The sophomore album by the audacious Kanye West had quite the task to follow up to the critically acclaimed The College Dropout, to which the success only further boosted his ego, so West decided to respond by expanding. Expanding the album length, the number of guest artists, the number of production techniques, instruments, genre influences, and quite plainly, expanding the hip hop sound. If his debut introduced a rising star, Late Registration confirmed his status.
From true opener, “Heard ‘Em Say” and grandiose follow up “Touch the Sky”, it is evident this album will be far different to his debut, with the latter an anthemic event in popular hip hop. The production, for once not handled by West himself but by Just Blaze, capably holds its own amongst, if not betters, most other tracks on the record. “Gold Digger” then succeeds that with its infectious beat, catchy chorus and good lyrics both ridiculing and empowering women. Somehow, West then caps off a near perfect opening four tracks with the smooth collaboration, “Drive Slow”, in which Paul Wall drops one of the best guest verses on the record, with articulate rhyming patterns and the great lyric, “the disco ball in my mouth insinuates I’m ballin’”.

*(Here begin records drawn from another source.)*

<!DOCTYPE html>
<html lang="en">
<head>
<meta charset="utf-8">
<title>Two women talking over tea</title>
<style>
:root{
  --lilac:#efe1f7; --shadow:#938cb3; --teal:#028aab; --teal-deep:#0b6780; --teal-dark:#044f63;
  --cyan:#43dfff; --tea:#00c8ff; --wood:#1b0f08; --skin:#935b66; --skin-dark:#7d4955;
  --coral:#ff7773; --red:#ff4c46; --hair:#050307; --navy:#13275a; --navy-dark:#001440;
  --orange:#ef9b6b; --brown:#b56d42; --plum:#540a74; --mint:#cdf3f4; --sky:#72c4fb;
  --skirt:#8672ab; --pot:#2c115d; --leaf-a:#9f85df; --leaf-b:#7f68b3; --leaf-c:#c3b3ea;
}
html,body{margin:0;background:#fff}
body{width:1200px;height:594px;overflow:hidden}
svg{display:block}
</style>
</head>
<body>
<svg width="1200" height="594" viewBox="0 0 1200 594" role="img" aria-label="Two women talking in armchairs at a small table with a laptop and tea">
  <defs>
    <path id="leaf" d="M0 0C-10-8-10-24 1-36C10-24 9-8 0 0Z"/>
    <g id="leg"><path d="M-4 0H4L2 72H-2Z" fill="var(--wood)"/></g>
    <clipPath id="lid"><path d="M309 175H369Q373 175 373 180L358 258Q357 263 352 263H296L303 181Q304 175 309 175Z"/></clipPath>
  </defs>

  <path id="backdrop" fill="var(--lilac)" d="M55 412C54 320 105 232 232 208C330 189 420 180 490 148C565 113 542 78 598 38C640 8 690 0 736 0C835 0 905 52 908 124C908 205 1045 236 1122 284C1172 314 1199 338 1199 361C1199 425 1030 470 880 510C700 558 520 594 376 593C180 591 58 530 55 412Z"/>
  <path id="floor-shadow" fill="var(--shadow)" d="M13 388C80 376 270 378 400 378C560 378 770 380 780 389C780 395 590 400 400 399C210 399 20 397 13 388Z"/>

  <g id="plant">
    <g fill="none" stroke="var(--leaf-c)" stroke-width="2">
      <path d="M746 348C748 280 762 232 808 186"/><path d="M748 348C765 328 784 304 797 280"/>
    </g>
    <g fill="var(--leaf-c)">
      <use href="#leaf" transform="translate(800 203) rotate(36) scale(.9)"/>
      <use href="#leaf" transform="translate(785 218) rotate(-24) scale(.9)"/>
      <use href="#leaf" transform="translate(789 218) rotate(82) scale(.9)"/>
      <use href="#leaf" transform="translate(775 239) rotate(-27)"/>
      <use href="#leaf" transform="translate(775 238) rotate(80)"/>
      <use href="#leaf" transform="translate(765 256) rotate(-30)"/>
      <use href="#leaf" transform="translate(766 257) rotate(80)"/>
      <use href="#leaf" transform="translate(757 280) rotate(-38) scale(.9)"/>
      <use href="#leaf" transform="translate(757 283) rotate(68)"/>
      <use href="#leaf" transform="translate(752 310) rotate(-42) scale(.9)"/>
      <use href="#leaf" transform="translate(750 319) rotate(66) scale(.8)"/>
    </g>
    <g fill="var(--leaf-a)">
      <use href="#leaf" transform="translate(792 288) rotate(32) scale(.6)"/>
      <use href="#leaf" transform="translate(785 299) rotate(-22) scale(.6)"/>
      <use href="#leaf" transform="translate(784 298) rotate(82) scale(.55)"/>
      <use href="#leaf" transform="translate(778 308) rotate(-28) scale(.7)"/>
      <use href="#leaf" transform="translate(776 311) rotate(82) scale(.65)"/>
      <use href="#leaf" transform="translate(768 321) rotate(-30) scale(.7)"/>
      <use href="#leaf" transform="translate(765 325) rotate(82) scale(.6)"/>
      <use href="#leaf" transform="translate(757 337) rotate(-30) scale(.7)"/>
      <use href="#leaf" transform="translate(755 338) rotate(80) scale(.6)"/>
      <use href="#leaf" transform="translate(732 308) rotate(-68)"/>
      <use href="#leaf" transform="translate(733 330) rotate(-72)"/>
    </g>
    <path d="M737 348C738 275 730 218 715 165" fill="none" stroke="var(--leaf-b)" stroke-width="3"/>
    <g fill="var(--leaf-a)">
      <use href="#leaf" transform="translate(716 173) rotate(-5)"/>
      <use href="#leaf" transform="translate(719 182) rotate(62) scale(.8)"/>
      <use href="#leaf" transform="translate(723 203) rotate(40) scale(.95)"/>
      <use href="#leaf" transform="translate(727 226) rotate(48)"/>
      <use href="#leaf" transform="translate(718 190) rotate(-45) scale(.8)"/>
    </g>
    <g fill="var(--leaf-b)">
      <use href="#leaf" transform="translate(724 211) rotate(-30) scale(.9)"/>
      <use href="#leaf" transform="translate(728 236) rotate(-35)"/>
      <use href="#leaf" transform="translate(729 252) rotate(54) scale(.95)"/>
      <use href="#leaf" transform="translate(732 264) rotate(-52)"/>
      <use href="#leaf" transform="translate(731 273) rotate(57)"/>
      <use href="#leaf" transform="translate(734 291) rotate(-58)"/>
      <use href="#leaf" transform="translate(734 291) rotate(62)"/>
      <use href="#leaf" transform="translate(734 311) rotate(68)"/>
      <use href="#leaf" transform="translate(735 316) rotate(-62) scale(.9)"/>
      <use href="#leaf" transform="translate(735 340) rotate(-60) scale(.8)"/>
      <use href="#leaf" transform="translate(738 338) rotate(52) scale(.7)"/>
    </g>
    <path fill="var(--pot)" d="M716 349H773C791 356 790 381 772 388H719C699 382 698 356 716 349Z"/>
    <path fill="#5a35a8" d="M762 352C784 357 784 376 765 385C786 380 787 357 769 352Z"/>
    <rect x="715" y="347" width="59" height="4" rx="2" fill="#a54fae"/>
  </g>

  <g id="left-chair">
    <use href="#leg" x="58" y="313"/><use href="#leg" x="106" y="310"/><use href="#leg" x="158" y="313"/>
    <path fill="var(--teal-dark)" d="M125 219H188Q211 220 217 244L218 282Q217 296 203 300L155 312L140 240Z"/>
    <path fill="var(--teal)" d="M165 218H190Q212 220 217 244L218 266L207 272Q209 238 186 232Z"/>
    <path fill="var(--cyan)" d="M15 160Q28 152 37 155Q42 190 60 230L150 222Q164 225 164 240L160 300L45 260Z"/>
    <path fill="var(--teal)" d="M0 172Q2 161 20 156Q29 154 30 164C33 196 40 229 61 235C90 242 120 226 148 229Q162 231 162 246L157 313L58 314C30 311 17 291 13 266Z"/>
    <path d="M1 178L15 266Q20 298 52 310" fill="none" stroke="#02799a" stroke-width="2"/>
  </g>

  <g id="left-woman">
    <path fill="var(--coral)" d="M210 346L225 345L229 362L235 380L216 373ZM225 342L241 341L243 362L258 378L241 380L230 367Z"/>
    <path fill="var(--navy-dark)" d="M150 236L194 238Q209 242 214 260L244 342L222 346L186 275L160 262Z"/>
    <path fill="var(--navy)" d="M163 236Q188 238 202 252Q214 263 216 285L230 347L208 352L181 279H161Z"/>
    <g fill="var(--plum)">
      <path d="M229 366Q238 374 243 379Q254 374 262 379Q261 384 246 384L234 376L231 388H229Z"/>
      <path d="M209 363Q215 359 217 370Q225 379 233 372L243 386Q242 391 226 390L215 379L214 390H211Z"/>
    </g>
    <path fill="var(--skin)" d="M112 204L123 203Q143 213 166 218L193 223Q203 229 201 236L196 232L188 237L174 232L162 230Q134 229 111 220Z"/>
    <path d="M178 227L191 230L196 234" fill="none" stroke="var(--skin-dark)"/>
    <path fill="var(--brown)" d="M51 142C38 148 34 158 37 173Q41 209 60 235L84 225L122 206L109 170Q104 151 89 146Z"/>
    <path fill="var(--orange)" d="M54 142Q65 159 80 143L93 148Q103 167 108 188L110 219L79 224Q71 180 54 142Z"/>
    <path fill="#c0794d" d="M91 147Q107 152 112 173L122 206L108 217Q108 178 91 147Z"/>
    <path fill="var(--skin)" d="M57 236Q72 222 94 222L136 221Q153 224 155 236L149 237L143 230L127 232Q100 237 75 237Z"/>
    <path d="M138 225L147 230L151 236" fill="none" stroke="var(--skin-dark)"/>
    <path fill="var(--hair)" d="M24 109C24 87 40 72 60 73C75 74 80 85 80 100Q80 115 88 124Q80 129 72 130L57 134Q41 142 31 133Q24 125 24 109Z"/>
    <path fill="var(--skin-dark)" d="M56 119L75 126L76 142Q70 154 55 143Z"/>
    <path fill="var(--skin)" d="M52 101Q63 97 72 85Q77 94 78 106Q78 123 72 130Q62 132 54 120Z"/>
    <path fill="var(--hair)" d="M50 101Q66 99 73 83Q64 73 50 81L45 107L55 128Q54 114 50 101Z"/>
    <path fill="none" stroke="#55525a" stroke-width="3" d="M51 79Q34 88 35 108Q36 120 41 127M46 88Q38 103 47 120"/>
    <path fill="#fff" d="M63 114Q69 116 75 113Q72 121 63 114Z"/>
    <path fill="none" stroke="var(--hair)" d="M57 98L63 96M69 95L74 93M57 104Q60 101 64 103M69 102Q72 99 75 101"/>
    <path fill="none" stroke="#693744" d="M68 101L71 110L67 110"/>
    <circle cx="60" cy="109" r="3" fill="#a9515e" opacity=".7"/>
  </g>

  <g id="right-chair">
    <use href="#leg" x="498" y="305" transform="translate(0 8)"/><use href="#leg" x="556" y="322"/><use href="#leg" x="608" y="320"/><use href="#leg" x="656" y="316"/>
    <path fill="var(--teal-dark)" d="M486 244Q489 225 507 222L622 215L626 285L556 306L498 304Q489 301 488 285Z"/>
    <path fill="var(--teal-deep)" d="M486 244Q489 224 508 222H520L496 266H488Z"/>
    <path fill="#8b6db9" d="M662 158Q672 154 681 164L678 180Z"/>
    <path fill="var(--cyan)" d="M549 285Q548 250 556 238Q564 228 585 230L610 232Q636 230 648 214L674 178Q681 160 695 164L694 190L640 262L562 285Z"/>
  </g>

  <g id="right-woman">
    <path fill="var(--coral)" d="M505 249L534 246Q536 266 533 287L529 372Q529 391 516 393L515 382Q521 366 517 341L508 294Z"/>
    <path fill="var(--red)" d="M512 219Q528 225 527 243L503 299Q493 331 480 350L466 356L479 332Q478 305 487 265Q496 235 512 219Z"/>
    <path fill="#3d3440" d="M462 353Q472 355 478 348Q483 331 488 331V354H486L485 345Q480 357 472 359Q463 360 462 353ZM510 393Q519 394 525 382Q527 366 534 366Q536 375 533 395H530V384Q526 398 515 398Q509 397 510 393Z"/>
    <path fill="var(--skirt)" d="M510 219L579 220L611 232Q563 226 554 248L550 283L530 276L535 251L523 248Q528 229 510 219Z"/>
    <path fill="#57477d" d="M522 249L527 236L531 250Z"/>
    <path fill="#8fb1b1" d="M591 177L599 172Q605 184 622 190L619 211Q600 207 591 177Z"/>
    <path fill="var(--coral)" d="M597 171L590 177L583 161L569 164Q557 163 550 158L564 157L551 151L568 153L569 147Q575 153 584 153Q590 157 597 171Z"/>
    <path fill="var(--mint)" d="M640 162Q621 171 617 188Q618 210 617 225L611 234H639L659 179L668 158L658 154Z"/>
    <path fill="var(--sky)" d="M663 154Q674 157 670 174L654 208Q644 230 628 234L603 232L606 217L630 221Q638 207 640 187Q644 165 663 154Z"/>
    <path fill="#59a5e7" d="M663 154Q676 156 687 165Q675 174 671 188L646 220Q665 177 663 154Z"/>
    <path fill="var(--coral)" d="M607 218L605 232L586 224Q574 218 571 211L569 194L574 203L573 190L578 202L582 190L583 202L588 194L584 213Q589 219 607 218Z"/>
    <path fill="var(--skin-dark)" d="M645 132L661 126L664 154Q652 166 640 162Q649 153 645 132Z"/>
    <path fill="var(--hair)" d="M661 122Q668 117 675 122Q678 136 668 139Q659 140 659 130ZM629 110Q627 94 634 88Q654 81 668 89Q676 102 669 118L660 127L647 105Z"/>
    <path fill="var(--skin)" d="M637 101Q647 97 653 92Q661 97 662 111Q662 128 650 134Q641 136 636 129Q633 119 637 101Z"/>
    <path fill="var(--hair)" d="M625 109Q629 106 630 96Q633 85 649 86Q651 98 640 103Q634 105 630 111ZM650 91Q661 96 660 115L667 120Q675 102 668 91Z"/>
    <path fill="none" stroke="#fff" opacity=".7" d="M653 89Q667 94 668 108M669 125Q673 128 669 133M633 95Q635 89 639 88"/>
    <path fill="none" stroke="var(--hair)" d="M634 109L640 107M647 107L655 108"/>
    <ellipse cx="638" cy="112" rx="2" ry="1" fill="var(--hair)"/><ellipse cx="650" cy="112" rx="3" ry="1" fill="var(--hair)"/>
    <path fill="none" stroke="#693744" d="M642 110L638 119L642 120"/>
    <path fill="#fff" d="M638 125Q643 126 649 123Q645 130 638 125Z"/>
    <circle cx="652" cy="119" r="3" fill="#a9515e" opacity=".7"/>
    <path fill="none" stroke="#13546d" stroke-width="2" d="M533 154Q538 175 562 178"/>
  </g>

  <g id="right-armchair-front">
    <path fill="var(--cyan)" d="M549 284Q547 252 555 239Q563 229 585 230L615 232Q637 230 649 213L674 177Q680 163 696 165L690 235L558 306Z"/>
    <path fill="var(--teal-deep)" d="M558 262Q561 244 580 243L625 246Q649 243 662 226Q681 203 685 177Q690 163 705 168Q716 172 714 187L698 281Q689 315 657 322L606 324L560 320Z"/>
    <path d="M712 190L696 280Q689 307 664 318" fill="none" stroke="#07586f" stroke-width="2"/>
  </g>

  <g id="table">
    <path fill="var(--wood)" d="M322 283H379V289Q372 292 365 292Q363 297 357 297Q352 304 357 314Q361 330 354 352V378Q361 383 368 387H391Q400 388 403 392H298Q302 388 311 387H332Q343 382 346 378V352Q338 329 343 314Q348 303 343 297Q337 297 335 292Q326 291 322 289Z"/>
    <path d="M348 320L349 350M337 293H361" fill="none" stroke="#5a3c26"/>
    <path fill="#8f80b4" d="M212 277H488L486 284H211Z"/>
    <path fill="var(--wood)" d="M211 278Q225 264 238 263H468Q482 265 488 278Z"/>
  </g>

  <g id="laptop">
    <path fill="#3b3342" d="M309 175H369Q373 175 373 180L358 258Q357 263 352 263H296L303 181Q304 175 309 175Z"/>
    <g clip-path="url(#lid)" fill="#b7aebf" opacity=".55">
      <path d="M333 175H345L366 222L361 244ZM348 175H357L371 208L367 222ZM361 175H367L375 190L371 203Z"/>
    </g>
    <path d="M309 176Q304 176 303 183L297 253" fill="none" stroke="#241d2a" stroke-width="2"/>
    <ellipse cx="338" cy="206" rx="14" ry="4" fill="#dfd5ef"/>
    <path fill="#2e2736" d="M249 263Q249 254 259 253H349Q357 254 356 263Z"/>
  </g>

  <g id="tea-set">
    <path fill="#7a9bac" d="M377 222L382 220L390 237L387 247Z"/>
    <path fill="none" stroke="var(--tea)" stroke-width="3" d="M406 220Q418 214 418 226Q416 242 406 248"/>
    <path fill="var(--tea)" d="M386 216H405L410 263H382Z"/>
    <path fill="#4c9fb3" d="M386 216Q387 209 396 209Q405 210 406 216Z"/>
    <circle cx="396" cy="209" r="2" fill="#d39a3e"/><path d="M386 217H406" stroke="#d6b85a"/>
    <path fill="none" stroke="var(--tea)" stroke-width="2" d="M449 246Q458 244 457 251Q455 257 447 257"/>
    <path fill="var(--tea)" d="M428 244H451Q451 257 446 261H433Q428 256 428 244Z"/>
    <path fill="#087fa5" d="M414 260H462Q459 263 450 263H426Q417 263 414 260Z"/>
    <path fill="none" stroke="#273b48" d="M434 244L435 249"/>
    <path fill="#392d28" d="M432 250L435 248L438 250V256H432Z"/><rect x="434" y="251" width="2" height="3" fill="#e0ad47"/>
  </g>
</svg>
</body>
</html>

An album standout, “Diamonds from Sierra Leone (Remix)”, has West tackling the large issue of conflict (blood) diamonds and the implications of their actions, before Jay steps in to brag some more about himself, “I’m not a businessman, I’m a business, man! Let me handle my business, damn”. The ode to West’s mother, “Hey Mama”, follows that, and is lyrically the best track on the record. Honest and heartfelt, something unexpected, it feels entirely appropriate for Late Registration, and the lyrics tell us all how great this lady was (My mama told me go to school, get your doctorate, something to fall back on, you could profit with, but still supported me when I did the opposite). The album’s best track is the intricate and lavish, “Gone”, with orchestral production sounding at home alongside an Otis Redding sample, supporting without any doubt some of the best verses on any Kanye album.

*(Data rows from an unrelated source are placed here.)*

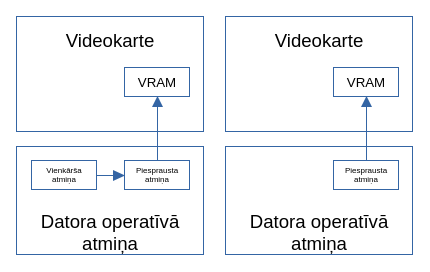
<!DOCTYPE html>
<html lang="lv">
<head>
<meta charset="utf-8">
<title>Videokarte un datora operatīvā atmiņa</title>
<style>
:root { --line: #3465a4; --text: #000; --paper: #fff; }
* { box-sizing: border-box; margin: 0; }
html, body { width: 430px; height: 272px; overflow: hidden; background: var(--paper); }
.diagram { position: relative; width: 430px; height: 272px; color: var(--text); font-family: "Liberation Sans", Arial, sans-serif; }
.panels { display: grid; grid-template-columns: 188px 188px; grid-template-rows: 116px 109px; column-gap: 21px; row-gap: 14px; padding: 16px 0 0 16px; }
.panel { border: 1px solid var(--line); text-align: center; }
.panel h2 { font-size: 18.6px; font-weight: 400; line-height: 22px; white-space: nowrap; }
.card h2 { padding-top: 13px; }
.memory h2 { padding-top: 64px; }
.node { position: absolute; width: 66px; height: 30px; border: 1px solid var(--line); background: var(--paper); display: flex; align-items: center; justify-content: center; text-align: center; white-space: nowrap; font-size: 8px; line-height: 9px; }
.vram { top: 67px; font-size: 13.3px; }
.buffer { top: 160px; }
.simple { left: 31px; }
.first { left: 124px; }
.second { left: 333px; }
.arrows { position: absolute; left: 0; top: 0; }
.arrows line { stroke: var(--line); }
.arrows polygon { fill: var(--line); }
</style>
</head>
<body>
<main class="diagram">
  <div class="panels">
    <section class="panel card"><h2>Videokarte</h2></section>
    <section class="panel card"><h2>Videokarte</h2></section>
    <section class="panel memory"><h2>Datora operatīvā<br>atmiņa</h2></section>
    <section class="panel memory"><h2>Datora operatīvā<br>atmiņa</h2></section>
  </div>
  <div class="node vram first">VRAM</div>
  <div class="node vram second">VRAM</div>
  <div class="node buffer simple">Vienkārša<br>atmiņa</div>
  <div class="node buffer first">Piesprausta<br>atmiņa</div>
  <div class="node buffer second">Piesprausta<br>atmiņa</div>
  <svg class="arrows" width="430" height="272" viewBox="0 0 430 272" aria-hidden="true">
    <defs>
      <g id="upload">
        <line x1="0.5" y1="160" x2="0.5" y2="106"/>
        <polygon points="0.5,96 6,107 -5,107"/>
      </g>
    </defs>
    <use href="#upload" x="157"/>
    <use href="#upload" x="366"/>
    <line x1="97" y1="175.5" x2="114" y2="175.5"/>
    <polygon points="125,175.5 113,170 113,181"/>
  </svg>
</main>
</body>
</html>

This album is as influential and important as any hip hop album ever released, with its only detractor being the length and the fact a couple songs are weak in comparison. With both his first two albums both regarded as classics, it seemed West could do no wrong. The thinking hip hop fan’s favourite Kanye album, because when it comes right down to it Kanye, “Even your superficial raps is super-official”.
Top Songs – “Diamonds from Sierra Leone (Remix)”, “Hey Mama”, “Gone”